*** Given entries Section Begins ***
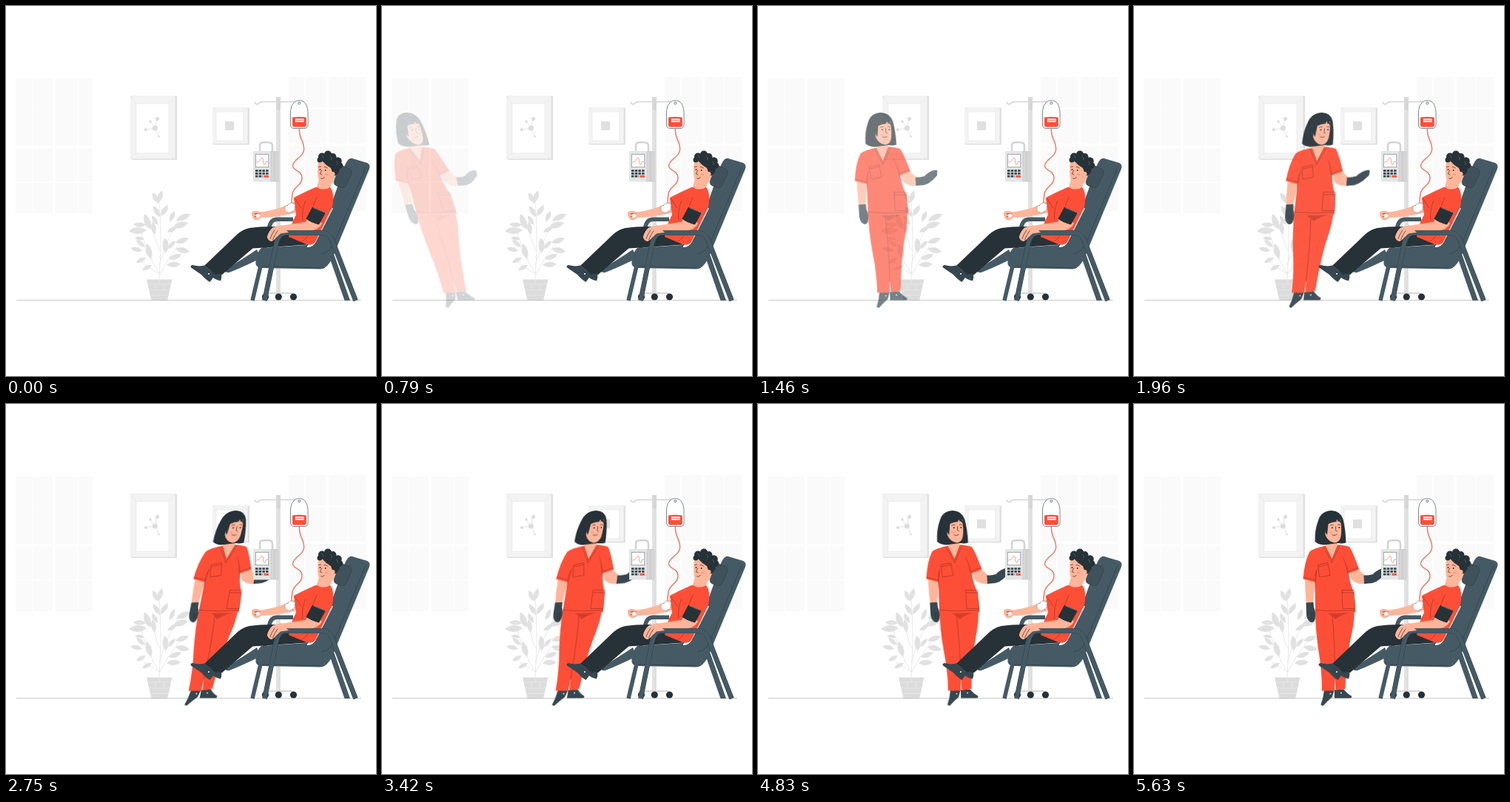
An HTML page for the animation above (5.68 s loop, 500 px wide and 500 px high).

```html
<!DOCTYPE html>
<html lang="en">
<head>
<meta charset="utf-8">
<title>Blood donation</title>
<style>
html, body { margin: 0; width: 100%; height: 100%; overflow: hidden; background: #fff; }
svg { display: block; width: 100%; height: 100%; }

.red { fill: #fd4f37; }
.skin { fill: #ffb599; }
.ink { fill: #263238; }
.slate { fill: #455a64; }
.deep { fill: #37474f; }
.fold { fill: #b5301f; opacity: .55; }
.line { fill: none; stroke: #263238; stroke-width: .7; stroke-linecap: round; stroke-linejoin: round; }
.seam { fill: none; stroke: #9c2c1e; stroke-width: .6; stroke-linejoin: round; }

/* keeps the nurse off stage until she starts to fade in */
#entry { animation: show 5680ms step-end infinite; }
#nurse {
  transform-box: view-box;
  transform-origin: 250px 276px;
  animation: arrive 5680ms cubic-bezier(.36, -.01, .5, 1.38) infinite;
}
@keyframes show {
  0% { visibility: hidden; }
  7.39%, 100% { visibility: visible; }
}
@keyframes arrive {
  0% { transform: translate3d(-250px, 0, 0) skewX(20deg); opacity: 0; }
  55% { opacity: 1; }
  59% { transform: skewX(-10deg); }
  80% { transform: skewX(2deg); }
  100% { transform: translate3d(0, 0, 0); opacity: 1; }
}
</style>
</head>
<body>
<svg viewBox="0 0 500 500">

<!-- windows -->
<g fill="#fafafa">
  <rect x="13" y="98" width="104" height="182"/>
  <rect x="382" y="96" width="105" height="181"/>
</g>
<g fill="none" stroke="#fff">
  <path stroke-width="3.5" d="M64.7 98V280M13 190.8H117M434 96V277M382 187.5H487"/>
  <path stroke-width="1.3" d="M36.5 98V280M96.5 98V280M13 238H117M404 96V277M462.500 96V277M382 138.500H487"/>
</g>

<!-- wall pictures -->
<g>
  <path fill="#e0e0e0" d="M168 121.500H231V208H171L168 206Z"/>
  <path fill="#f3f3f3" d="M168 121.500H228.500V206.500H168Z"/>
  <path fill="#fff" stroke="#e8e8e8" stroke-width=".7" d="M176 132H220V199H176Z"/>
  <path fill="none" stroke="#e6e6e6" stroke-width=".6" d="M168 121.500L176 132M228.500 121.500L220 132M168 206.500L176 199M228.500 206.500L220 199"/>
  <path fill="none" stroke="#dedede" stroke-width=".8" d="M201 165L204.500 152.500M201 165L195 156M201 165L188.800 167M201 165L206.500 176.500"/>
  <g fill="#dcdcdc">
    <circle cx="201.300" cy="165" r="3.500"/><circle cx="204.500" cy="152.500" r="2.600"/>
    <circle cx="195" cy="156" r="1.700"/><circle cx="188.800" cy="167" r="2"/><circle cx="206.500" cy="176.500" r="1.300"/>
  </g>
  <path fill="#e0e0e0" d="M279 137.500H329V187.500H281L279 186Z"/>
  <path fill="#f3f3f3" d="M279 137.500H326.500V186H279Z"/>
  <path fill="#fff" stroke="#e8e8e8" stroke-width=".7" d="M284 143H320.500V182H284Z"/>
  <path fill="none" stroke="#e6e6e6" stroke-width=".6" d="M279 137.500L284 143M326.500 137.500L320.500 143M279 186L284 182M326.500 186L320.500 182"/>
  <rect x="296" y="156" width="12" height="12" fill="#e0e0e0"/>
</g>

<!-- plant -->
<g>
  <path fill="none" stroke="#e6e6e6" stroke-width=".9" d="M207 370Q211 310 207 262M207 362Q190 335 181 300M207 350Q219 310 236 285M207 362Q190 352 180 342M208 362Q222 334 240 316M207 330Q200 305 190 285"/>
  <g id="leaves" fill="#e1e1e1"></g>
  <path fill="#dcdcdc" d="M190 369.500H224.500L218 398H196.500Z"/>
  <path fill="none" stroke="#e9e9e9" stroke-width=".8" d="M191.500 376H223M193 384H221.500M194.800 391H219.800M207 370V376M202 376V384M213 376V384"/>
</g>

<path d="M14 397.700H480" stroke="#b8b8b8" stroke-width=".8"/>

<!-- nurse -->
<g id="entry"><g id="nurse">
  <path class="deep" d="M271 386.500L283.500 385.500Q288 391.500 294 394.500Q295 397.200 292 397.500H271Z"/>
  <path class="deep" d="M257 387H270.500L268 396Q262 401 255.500 408L252.500 406.500Q256 397 257 387Z"/>
  <circle cx="265.500" cy="391.500" r=".9" fill="#fff"/><circle cx="280" cy="390.500" r=".9" fill="#fff"/>
  <path class="red" d="M245 279H297.500Q298.500 290 294.500 309Q288 337 285.500 385L272.500 387L271.500 370L271 387.500H254Q254 360 249.500 334Q245 304 245 279Z"/>
  <path class="seam" d="M268 287Q271.500 320 271.500 372"/>
  <path class="fold" d="M262 283L294 281.500Q281 284 272 291Q268 286 262 283Z"/>

  <path class="skin" d="M231 236L244.500 239Q243.500 256 242 270L233 270Q231 254 231 236Z"/>
  <path class="deep" d="M232.500 268.500L242.500 268L243 275Q246 281 245 289Q244 295.500 239.500 295Q234 293 233 285Z"/>
  <path d="M239 282L240.500 293M242 283L242.500 291" class="line" stroke-width=".5"/>

  <path class="skin" d="M290 222L302 220Q305 227 313 231.500L312 243Q299 244 293 236Z"/>
  <path class="deep" d="M310.500 231.800Q318 231.500 323 230Q327 225 334 222.500Q339 221 340.500 222.500Q340 226 340 229L333 236Q328 240.500 322 242L311 243Z"/>

  <path class="red" d="M262 191L274 190Q285 191 291 193Q296 200 304 223.500L289.500 229Q292 242 297 255L299.500 281.500Q272 284 245 281.500L244.500 240.500L228.500 236.500Q230 214 237 200Q241 195 262 191Z"/>
  <path class="fold" d="M280 203Q286 216 288.500 229L291.500 237Q290 219 280 203Z"/>
  <path class="fold" d="M248 221Q243 228 244.300 241L245.300 252Q246 233 248 221Z"/>
  <path class="seam" d="M228.800 234L244.500 238M303.200 221L289 226.500M244.800 278.500Q272 281 299 278.500"/>
  <path class="seam" d="M248.500 217.500L262 214.500L265 231.500L250.500 234ZM249 220L262.300 217"/>
  <path class="seam" d="M281 251.500H297L299 276.500H282ZM281.200 255H297.400"/>
  <path class="skin" d="M262 181H274.500L275 191.500L267.500 210L258.500 192Z"/>
  <path class="seam" d="M258.500 192L267.500 210.500L275 191.500M256 193L267.500 214.500L278 191.500"/>

  <path class="ink" d="M244.500 186Q244 170 249 157Q253 144.500 267 144Q279 144.500 282.500 156Q286 170 286.300 187.500Q281 189 275 188L256 190.500Q248 189.500 244.500 186Z"/>
  <path class="skin" d="M258 158L279 156Q281 168 279.500 179Q277.500 187.500 270.500 187.500Q262 186 258.500 177Z"/>
  <path class="ink" d="M255 158Q258 149 268 148Q278 151 281 163Q279 160.500 277.500 158.800L275.500 158.800L274 152L273.500 159Q267 159.500 262.500 162L261 177Q256 171 255 158Z"/>
  <path class="line" stroke="#fff" d="M272.500 165.500V171L274.500 172M265 164Q267 162.500 269 163.500M275.500 163Q277.500 162.500 279 163.500M268 177Q271 178.500 274 176.500"/>
  <circle class="ink" cx="267.700" cy="167.300" r="1"/><circle class="ink" cx="277.300" cy="167" r="1"/>
  <ellipse cx="266.300" cy="173.500" rx="2" ry="1.500" fill="#fb8d78" opacity=".5"/>
</g></g>

<!-- drip stand -->
<g>
  <path fill="none" stroke="#d4d4d4" stroke-width="1.700" stroke-linecap="round" d="M336.500 130Q337.500 133.500 340.500 132.500Q343 129.500 346 129.500H394"/>
  <rect x="365" y="123" width="5.500" height="266" fill="#e2e2e2"/>
  <path d="M370 123V389" stroke="#d2d2d2" stroke-width=".8"/>
  <rect x="365" y="123" width="6" height="18" fill="#d6d6d6"/>
  <path fill="none" stroke="#d9d9d9" stroke-width="2.200" d="M350 391Q350 388 354 388H384Q388 388 388.500 391"/>
  <g class="ink"><circle cx="350.500" cy="393" r="4.600"/><circle cx="368.300" cy="393" r="4.600"/><circle cx="388.500" cy="393" r="4.600"/></g>

  <path fill="none" stroke="#d4d4d4" stroke-width="2.600" d="M343 197V189Q343 184.300 348 184.300H355Q360 184.300 360 189V197"/>
  <rect x="356" y="196" width="12.500" height="41.500" fill="#d0d0d0"/>
  <rect x="334" y="196" width="23.500" height="41.500" fill="#e5e5e5"/>
  <path d="M360 198V236M366 198V236" stroke="#dedede" stroke-width="1"/>
  <rect x="337.300" y="200.300" width="17.500" height="17.500" fill="#fff" stroke="#7d888d" stroke-width=".7"/>
  <path fill="none" stroke="#fd7462" stroke-width=".7" d="M338.500 211L341.500 210.500L344.500 206.500Q347 202.500 347.500 209.500Q348 216 350 214L351.500 210.500H354"/>
  <path fill="none" stroke="#37474f" stroke-width="2.700" stroke-dasharray="3.500 1.200" d="M337 222.600H355M337 226.400H355M337 230.200H347"/>
  <rect x="348.300" y="228.800" width="6.700" height="2.800" class="red"/>

  <path fill="#fff" stroke="#4c5a61" stroke-width=".7" d="M384.500 161V142Q385 134 389.500 130Q396 125.500 402.500 129.500Q407.500 134 408 143V161Q407.500 165.500 403 165.500H390Q385 165.500 384.500 161Z"/>
  <circle cx="396.300" cy="131.300" r="1.500" fill="#fff" stroke="#37474f" stroke-width=".7"/>
  <path class="red" d="M387 150.500Q396 149 405.800 150.500V161Q405.500 163.500 403 163.500H390Q387 163.500 387 161Z"/>
  <rect x="391" y="152.300" width="11.500" height="4.500" fill="#fff"/>
  <path d="M392.500 154.500H401" stroke="#fd4f37" stroke-width=".8"/>
</g>

<!-- far side of the chair -->
<path fill="none" stroke="#455a64" stroke-width="5.500" stroke-linejoin="round" d="M333 398L350 326L355.500 300Q357.500 288.500 366 288.300H388"/>
<path class="slate" d="M294.500 357Q320 342 339 329L344 341Q322 352 302 360Q297 361 294.500 357Z"/>
<path class="slate" d="M432 325H439.500L465 398H457.500Z"/>

<!-- backrest and seat -->
<path class="slate" d="M467 205.800L488 212Q493 214.500 491 220L447 326Q437 355.500 425 355.500L344 354Q336.500 353 337.500 345Q339 332 345 327L405 323Q420 318 428 300L456 222Q460 206 467 205.800Z"/>
<path fill="none" stroke="#2f3d45" stroke-width=".6" d="M486 218L444 318Q438 334 426 335M345 352L425 353.500"/>
<path fill="#3f525b" stroke="#2f3d45" stroke-width=".6" d="M455 216L464 219.500Q468 222 466.500 227L460 242Q457.500 247 452 245L446.500 243Q442 241 443.500 236L449 221Q451 215.500 455 216Z"/>

<!-- patient legs -->
<path class="deep" d="M276 358L291 361Q292 367 290 371.500Q283 370 277 365Z"/>
<path class="ink" d="M366 299L334 300Q323 303 316 314L276 360L292 363L334 327L380 322Z"/>
<path class="ink" d="M414 322Q417 314 410 307L366 298Q345 297.500 329 300Q320 302 313 308L268 351L283.500 363.500L325 328L350 326.500Z"/>
<path d="M268 351L283.500 363.500" stroke="#45545b" stroke-width=".6"/>
<path class="deep" d="M267.500 350.500L282 362.500Q280 368 275.500 373Q270 370 264 363L250 353.500Q248.500 350.500 252 350Q261 352.500 267.500 350.500Z"/>
<circle cx="274" cy="362" r="1" fill="#fff"/>

<!-- patient body -->
<path class="skin" d="M394 263L402 275L386 281Q365 285.500 345 286Q342 289.500 337 289.500Q331.500 286 332 279.500Q334 275.500 341 277.500L345 278.500Q368 275 379 269Z"/>
<path class="line" stroke-width=".5" d="M336 281Q340 279.500 343 281M336 285Q339 283.500 342 284.500"/>
<path fill="#fff" stroke="#fff" stroke-width="2" d="M407 325Q415 325 419 316L441 273"/>
<path class="red" d="M389 259Q402 252 418 245L437 244Q443 249 442 262Q441 274 434 286L419 317Q416 324.500 406 322L382 312Q384 296 392 282Z"/>
<path class="seam" d="M390 260L399 273M405 263Q399 276 401 290M409 309Q405 316 399 319"/>
<path class="skin" d="M414 282L427 294Q422 303 411 303.500L372 308Q366 314 359 318Q354.500 317.500 353 312Q355 304 361 299L370 297L404 292Z"/>
<path class="red" d="M422 252Q433 245 440 254Q444 263 440 275L431 283L415 272Z"/>
<path class="seam" d="M420 258L415 271"/>
<path class="ink" d="M414 271.500L432 279L423 295.500Q412 293 405.500 287.500Z"/>
<path d="M415 272.500L432 279.500" stroke="#fff" stroke-width=".6" opacity=".6"/>

<!-- patient head -->
<path class="skin" d="M425 228L441 229L439 243Q435 249 424 247L420 244Z"/>
<path class="skin" d="M422 211Q428 204 439 209L444 220Q446 234 440 240Q434 245 426 241.500Q419 233 422 211Z"/>
<g class="ink">
  <path d="M423 208Q432 200 444 207Q454 213 450 224Q446 231 442.500 229L439 219Q432 215 428 210Z"/>
  <circle cx="427" cy="203.500" r="5"/><circle cx="435" cy="200.500" r="5"/><circle cx="441.500" cy="204" r="5"/>
  <circle cx="448.500" cy="209.500" r="5.200"/><circle cx="451" cy="215.500" r="4.300"/><circle cx="445" cy="223" r="4"/>
  <circle cx="424" cy="208" r="3.500"/><circle cx="434" cy="209" r="4.500"/>
</g>
<path fill="none" stroke="#6b7a82" stroke-width=".6" d="M426 202Q429 203 429 206M438 203Q441 204 440 208M446 210Q449 211 448 215"/>
<circle class="skin" cx="441.500" cy="227" r="3"/>
<path class="line" d="M426.500 222L424.500 227L427 228M422.500 217.500L425.500 217M430 217.500Q432.500 217 434.500 219M425.500 233Q428 234.300 430.500 231.500"/>
<circle class="ink" cx="424.500" cy="221" r=".9"/><circle class="ink" cx="431.700" cy="222" r=".9"/>
<ellipse cx="433" cy="228" rx="2.300" ry="1.700" fill="#fb8d78" opacity=".5"/>

<!-- tube and dressing -->
<path fill="none" stroke="#f0816f" stroke-width="1.600" d="M396.500 165.500C395 179 404 183 402.500 195C401 205 388 207 387.500 216C388 223 400 222 400 232C400 243 389 243 387 254Q385.500 262 386 271"/>
<path fill="#fff" stroke="#8f999e" stroke-width=".7" d="M377 274Q376 269.500 381 269.500Q383 265 387.500 266.500Q392 267 390 272Q391 277 386.500 277.500Q383.500 281 380 278.500Q376.500 278 377 274Z"/>
<path fill="#f4f4f4" stroke="#c8c8c8" stroke-width=".6" d="M338 282Q341 279 343.500 282Q344 286 340 286.500Q337 285 338 282Z"/>

<!-- near side of the chair -->
<g fill="none" stroke-linejoin="round">
  <path id="rail" stroke="#2f3d45" stroke-width="6.600" d="M349.500 398L364 327Q367 306.500 378 306.500H428Q437 306.500 441 317L472.500 398"/>
  <path stroke="#455a64" stroke-width="5.800" d="M349.500 398L364 327Q367 306.500 378 306.500H428Q437 306.500 441 317L472.500 398"/>
</g>
<path class="skin" d="M372 296L360 300Q354 306 353 313Q355 318 360 317.500Q365 313 371 307.500L382 306Z"/>
<path class="line" stroke-width=".5" d="M363 303Q359 308 357 314.500M367 304Q363 309 360.500 316"/>
</svg>

<script>
// each leaf: base x, base y, tip x, tip y
const leaves = [
  [206, 266, 211, 249], [206, 267, 198, 252],
  [208, 285, 199, 270], [209, 284, 219, 269], [205, 296, 197, 283],
  [195, 302, 187, 281], [190, 303, 166, 304], [189, 296, 172, 295],
  [187, 315, 174, 313], [184, 331, 168, 327], [188, 326, 176, 316],
  [196, 342, 190, 321], [189, 340, 176, 347], [197, 350, 184, 357],
  [221, 292, 228, 277], [230, 290, 249, 281], [226, 299, 246, 293],
  [218, 306, 231, 298], [229, 320, 247, 314], [229, 328, 248, 332],
  [216, 334, 215, 313], [220, 342, 237, 336], [217, 350, 236, 349],
  [201, 309, 198, 291], [219, 328, 229, 317]
];
const leafPath = ([x, y, tx, ty]) => {
  const mx = (x + tx) / 2, my = (y + ty) / 2;
  const nx = (y - ty) * .38, ny = (tx - x) * .38;
  return `M${x} ${y}Q${mx + nx} ${my + ny} ${tx} ${ty}Q${mx - nx} ${my - ny} ${x} ${y}Z`;
};
document.getElementById('leaves').innerHTML = `<path d="${leaves.map(leafPath).join('')}"/>`;
</script>
</body>
</html>
```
*** Given entries Section Ends ***
▸ Work instruction:
Return every line of the records in which the word "body" is found.

▸ Exercise solution:
html, body { margin: 0; width: 100%; height: 100%; overflow: hidden; background: #fff; }
<body>
<!-- patient body -->
</body>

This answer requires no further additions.